Keryn did a great job of reporting on the public hearings in NJ concerning the Susquehanna-Roseland EIS process. You still have until Jan. 31 to file on line comments at the National Park Service site.
I want to focus in this post on one fact that Keryn pulled out of the public testimony. Here is the key paragraph from Keryn’s post:
PPL claims that they haven’t “identified precise locations” of the land they propose to purchase for their “mitigation package” yet. So, PPL, what happens when the owners don’t want to sell? Do you offer them more money, or do you use your state-granted eminent domain powers to take the land from a private individual and give it to the NPS or other conservation group? I don’t see anyone addressing this question yet.
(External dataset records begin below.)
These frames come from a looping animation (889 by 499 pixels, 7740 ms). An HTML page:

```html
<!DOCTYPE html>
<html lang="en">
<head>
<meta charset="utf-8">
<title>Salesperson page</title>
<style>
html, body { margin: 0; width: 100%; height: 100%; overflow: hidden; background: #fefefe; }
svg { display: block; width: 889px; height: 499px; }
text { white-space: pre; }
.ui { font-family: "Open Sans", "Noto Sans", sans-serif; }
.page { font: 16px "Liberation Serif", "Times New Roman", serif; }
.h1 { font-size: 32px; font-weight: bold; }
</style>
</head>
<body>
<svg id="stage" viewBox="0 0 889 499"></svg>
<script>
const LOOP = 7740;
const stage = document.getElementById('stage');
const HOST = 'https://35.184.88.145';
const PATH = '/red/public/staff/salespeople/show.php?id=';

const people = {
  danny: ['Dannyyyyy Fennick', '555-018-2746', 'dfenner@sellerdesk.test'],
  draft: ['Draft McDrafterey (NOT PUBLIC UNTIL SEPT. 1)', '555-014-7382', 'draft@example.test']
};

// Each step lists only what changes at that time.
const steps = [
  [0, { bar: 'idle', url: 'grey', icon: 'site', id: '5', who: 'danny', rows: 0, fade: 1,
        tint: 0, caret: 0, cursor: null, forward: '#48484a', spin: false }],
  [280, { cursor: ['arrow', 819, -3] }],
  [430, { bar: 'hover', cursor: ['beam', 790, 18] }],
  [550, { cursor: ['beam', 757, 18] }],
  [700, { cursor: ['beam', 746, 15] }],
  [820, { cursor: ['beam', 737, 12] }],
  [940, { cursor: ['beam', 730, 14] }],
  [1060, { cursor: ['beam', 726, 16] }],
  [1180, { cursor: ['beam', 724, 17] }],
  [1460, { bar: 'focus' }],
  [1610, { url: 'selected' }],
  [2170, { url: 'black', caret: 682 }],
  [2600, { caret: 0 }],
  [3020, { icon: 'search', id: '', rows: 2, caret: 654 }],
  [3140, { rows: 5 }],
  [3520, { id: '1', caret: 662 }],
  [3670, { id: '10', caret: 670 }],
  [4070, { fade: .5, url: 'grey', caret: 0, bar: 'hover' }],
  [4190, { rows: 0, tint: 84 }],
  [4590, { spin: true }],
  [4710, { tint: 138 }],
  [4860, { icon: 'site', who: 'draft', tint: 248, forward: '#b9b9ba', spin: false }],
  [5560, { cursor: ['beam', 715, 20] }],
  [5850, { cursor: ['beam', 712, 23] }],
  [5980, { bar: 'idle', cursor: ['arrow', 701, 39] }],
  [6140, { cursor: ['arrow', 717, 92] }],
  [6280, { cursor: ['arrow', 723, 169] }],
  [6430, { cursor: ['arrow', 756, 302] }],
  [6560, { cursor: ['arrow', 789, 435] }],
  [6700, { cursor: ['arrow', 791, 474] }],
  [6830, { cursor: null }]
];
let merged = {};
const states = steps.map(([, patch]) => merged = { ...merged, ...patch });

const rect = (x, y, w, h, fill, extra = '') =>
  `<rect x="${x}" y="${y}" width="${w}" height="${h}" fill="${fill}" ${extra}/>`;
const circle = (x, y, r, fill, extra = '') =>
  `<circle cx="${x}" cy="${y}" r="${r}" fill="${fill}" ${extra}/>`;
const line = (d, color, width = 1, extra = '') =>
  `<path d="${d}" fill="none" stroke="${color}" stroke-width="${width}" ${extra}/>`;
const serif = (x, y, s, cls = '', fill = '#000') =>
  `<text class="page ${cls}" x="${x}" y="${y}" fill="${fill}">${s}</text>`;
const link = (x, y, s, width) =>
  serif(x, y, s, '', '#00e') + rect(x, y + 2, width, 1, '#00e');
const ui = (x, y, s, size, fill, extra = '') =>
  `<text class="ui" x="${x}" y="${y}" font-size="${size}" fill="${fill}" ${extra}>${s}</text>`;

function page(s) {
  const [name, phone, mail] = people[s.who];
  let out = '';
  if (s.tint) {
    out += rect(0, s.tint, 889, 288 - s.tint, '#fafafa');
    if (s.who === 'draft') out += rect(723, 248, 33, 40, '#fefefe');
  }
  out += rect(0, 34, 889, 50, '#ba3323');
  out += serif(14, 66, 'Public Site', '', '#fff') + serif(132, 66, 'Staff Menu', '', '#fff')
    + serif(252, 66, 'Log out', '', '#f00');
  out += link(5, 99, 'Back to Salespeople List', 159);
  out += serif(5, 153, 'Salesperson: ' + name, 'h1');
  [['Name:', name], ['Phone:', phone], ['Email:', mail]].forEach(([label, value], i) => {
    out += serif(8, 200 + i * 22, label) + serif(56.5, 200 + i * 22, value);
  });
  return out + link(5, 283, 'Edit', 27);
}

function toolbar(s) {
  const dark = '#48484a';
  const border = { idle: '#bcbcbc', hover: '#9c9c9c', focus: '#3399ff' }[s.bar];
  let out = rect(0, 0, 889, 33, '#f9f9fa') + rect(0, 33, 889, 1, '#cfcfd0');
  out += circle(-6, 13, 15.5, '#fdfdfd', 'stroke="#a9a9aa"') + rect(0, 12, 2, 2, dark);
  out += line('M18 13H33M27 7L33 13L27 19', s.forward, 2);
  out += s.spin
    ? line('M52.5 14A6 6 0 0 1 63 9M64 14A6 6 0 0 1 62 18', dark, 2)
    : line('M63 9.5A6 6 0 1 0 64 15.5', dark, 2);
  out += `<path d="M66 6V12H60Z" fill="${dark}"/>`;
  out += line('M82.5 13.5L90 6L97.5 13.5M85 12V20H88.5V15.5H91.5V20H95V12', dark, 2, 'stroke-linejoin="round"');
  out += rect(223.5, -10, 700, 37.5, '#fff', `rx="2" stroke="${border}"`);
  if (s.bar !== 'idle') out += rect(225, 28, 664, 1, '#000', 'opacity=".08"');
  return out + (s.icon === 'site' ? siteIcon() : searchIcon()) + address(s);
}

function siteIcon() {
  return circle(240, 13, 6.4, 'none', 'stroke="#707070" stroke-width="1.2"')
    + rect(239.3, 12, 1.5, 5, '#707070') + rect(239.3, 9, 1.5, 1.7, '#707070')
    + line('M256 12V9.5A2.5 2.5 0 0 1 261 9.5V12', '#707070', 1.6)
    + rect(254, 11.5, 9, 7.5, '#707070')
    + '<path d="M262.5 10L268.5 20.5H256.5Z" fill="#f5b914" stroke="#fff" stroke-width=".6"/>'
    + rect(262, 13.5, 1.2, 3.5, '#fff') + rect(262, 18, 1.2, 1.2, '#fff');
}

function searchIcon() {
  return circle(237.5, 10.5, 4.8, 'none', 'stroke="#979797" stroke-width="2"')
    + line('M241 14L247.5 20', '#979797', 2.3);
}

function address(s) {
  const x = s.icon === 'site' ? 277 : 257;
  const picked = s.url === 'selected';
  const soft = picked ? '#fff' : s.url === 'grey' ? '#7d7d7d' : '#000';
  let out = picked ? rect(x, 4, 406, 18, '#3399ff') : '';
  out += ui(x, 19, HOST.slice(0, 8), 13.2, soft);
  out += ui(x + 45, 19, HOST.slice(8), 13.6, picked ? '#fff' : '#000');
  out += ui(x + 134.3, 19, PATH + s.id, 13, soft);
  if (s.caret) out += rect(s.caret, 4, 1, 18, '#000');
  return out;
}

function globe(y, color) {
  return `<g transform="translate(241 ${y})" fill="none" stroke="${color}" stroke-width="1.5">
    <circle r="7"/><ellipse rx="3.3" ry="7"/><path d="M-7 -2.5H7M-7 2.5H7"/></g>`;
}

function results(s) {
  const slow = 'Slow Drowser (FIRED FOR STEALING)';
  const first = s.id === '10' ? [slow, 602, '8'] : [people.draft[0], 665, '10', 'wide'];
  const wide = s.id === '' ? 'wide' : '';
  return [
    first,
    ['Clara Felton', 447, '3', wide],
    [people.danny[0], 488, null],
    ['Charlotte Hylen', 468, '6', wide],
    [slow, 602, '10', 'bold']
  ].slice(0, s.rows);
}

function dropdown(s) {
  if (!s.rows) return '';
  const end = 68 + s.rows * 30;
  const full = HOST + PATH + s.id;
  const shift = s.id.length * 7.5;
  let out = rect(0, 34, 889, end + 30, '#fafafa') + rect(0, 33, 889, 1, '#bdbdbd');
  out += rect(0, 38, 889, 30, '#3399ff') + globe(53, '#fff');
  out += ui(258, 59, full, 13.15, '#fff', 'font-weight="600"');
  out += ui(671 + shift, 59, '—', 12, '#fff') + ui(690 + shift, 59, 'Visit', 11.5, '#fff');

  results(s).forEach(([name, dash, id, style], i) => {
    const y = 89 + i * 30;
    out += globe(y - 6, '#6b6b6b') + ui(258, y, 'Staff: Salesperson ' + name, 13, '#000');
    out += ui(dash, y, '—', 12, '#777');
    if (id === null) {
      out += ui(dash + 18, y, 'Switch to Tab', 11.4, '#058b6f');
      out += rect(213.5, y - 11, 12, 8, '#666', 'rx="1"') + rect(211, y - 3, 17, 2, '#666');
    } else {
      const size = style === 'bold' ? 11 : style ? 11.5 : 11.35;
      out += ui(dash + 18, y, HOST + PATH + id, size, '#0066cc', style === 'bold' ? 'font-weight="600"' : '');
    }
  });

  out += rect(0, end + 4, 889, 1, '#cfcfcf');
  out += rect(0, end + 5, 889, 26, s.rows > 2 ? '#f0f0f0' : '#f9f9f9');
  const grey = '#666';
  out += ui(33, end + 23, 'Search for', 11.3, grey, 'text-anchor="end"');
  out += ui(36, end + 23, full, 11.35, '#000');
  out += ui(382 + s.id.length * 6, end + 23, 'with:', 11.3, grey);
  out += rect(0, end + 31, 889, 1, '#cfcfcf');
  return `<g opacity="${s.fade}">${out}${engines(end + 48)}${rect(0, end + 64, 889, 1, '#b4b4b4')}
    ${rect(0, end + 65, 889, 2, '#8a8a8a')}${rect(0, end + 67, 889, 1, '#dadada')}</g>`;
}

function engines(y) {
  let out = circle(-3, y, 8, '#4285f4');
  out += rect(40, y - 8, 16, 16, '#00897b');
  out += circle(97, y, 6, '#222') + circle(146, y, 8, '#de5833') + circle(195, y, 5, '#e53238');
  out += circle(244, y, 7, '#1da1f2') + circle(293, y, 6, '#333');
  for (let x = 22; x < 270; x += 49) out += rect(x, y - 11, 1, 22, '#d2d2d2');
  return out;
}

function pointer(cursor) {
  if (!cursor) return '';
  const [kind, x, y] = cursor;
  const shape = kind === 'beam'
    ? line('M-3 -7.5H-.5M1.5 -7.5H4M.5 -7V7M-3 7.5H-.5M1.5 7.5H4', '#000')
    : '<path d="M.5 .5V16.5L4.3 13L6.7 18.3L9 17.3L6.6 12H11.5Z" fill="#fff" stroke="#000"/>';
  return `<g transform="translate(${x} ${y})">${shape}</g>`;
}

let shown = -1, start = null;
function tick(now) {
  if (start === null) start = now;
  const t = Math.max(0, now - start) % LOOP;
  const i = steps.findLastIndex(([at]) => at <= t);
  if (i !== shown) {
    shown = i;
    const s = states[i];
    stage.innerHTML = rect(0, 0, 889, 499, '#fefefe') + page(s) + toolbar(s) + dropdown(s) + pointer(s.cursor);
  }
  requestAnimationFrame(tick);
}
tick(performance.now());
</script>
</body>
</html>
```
PPL is Pennsylvania Power & Light, the partner of NJ-based power company PSEG in the Susquehanna-Roseland transmission project.
Keryn puts her finger right on the key question here. Apparently, PPL/PSEG have an answer to the question “Where is the land that you will take to give to the National Park Service?” The power companies’ answer is “Wherever.”
That seems to be the standard answer that power companies expect the NPS to swallow. Remember the recent letter that AEP/FE filed with the NPS about the new “deadline” for the PATH EIS? The “six months after whenever” letter?
Keryn goes on to the issue that should be front and center on this Obama administration ramrod effort. If the power companies don’t already have this land that they are claiming they will give to the federal government, how do they expect to get it? The logical answer is that they will seize this privately-owned real estate through state or federal eminent domain processes.
In other words, they will take this land by force, claiming some public need for the land, when in reality it is just some wampum in a political deal.
You still have a little more than 24 hours to tell the Park Service that you don’t like the idea of a “trade” that involves picking rate payers pockets for an unneeded power line and the forcible seizure of private property to make it happen.
Oh, and that $30 million cost for the “wherever” land? That’s just a number. The only place that the actual real estate acquisition cost could be contested after the deal is “put in place” would be the FERC cost recovery process. We know how well that has worked out. Not a single state regulator or so-called “consumer advocate” have deigned to challenge the costs for PATH or TrAIL at FERC. Only the reboubtable Keryn and Ali (now known to AEP/FE simply as “Alison” – redoubtable indeed!) have taken the time to defend rate payers from the power company money grab in PATH. Their efforts have lead FERC to conduct a full audit of TrAIL’s charges to rate payers.
Will anyone take the time or trouble to challenge PPL’s and PSEG’s cost claims for the S-R line? Will anyone be there to challenge them when their $30 million claim for their “wherever” land turns into $60 million? The $30 million current cost estimate is just as fictional at this point as the power companies’ “wherever” land.
There is considerable pressure being applied to the National Park Service by their bosses, Sec. of the Interior Ken Salazar and President Obama, to accept the PPL/PSEG “mitigation package” (gotta love the corporate jargon). So far, all we know is that this “package” is a pig in a poke for which PJM rate payers will be paying with a blank check. Is this any way to do business?